IP in the Classroom
Keith J. Bowman, professor and head of the School of Materials Engineering, sees the inherent business side of the work he and his colleagues do. “In addition to writing research papers we also develop intellectual property that may be of interest to companies,” he says. Securing a patent, particularly one that results in licensing and eventual products, should be regarded as an important recognition of accomplishment, Bowman says.
As leader of the school, Bowman sets a positive tone in his department. He cultivates a culture of support for an entrepreneurial approach to science, enabling faculty to flourish. Youngblood concurs: “The patent and intellectual property development process is a core component of my research.” And he says the school has encouraged his
pursuit of multiple patents.
Bowman also advocates the importance of patents in the classroom. He teaches MSE 250, “Physical Properties in Engineering Systems,” a foundational engineering course for sophomores. “Foundation courses have historically lacked context, leaving students to ask ‘why would I care?’” Bowman says.
In response to this trend, he assigns students a patent to read, chosen to relate to particular course content. An example is patent number 7,108,826, “High compliance, high strength catheter balloons useful for treatment,” which puts a practical spin on the fundamental science of thermoplastic polymers. Students then write a brief paper about the patent, discussing how foundational engineering concepts can be related to the technology in the patent. They talk about intellectual property and what makes something patentable. Best of all, says Bowman, “patents give context and relevance to classic examples in engineering. Students learn that patents are not just about making money.”

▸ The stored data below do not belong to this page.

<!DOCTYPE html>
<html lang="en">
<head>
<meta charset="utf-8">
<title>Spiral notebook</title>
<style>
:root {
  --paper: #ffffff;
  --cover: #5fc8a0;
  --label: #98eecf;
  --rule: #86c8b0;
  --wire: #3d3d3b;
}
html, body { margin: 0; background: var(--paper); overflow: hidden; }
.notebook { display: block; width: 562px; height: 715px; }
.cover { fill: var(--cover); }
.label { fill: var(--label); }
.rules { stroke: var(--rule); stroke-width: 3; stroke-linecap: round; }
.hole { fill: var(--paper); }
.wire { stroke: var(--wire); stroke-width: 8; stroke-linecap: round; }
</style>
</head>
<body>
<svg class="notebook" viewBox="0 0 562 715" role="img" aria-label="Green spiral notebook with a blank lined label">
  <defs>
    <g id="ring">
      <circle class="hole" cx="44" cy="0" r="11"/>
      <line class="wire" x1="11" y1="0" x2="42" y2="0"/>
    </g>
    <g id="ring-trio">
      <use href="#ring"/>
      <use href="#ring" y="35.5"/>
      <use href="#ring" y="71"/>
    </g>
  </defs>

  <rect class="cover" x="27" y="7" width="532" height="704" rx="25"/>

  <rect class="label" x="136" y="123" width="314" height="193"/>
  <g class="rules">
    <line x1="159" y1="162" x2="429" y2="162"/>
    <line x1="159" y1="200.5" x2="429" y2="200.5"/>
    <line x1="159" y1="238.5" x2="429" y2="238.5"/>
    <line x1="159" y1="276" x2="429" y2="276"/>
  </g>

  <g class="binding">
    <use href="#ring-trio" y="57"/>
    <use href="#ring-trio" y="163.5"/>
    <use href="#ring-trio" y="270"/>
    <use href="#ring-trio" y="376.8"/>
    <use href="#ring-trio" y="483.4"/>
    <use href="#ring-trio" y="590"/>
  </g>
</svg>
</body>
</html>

Bowman notes that two-thirds of undergraduate engineering students will take their degree into the business world. Learning about patents “increases the potential of students to be more successful once they are in industry. It gives them an advantage compared to their peers who may not have learned about patents and intellectual property,” he says.
- Gina Vozenilek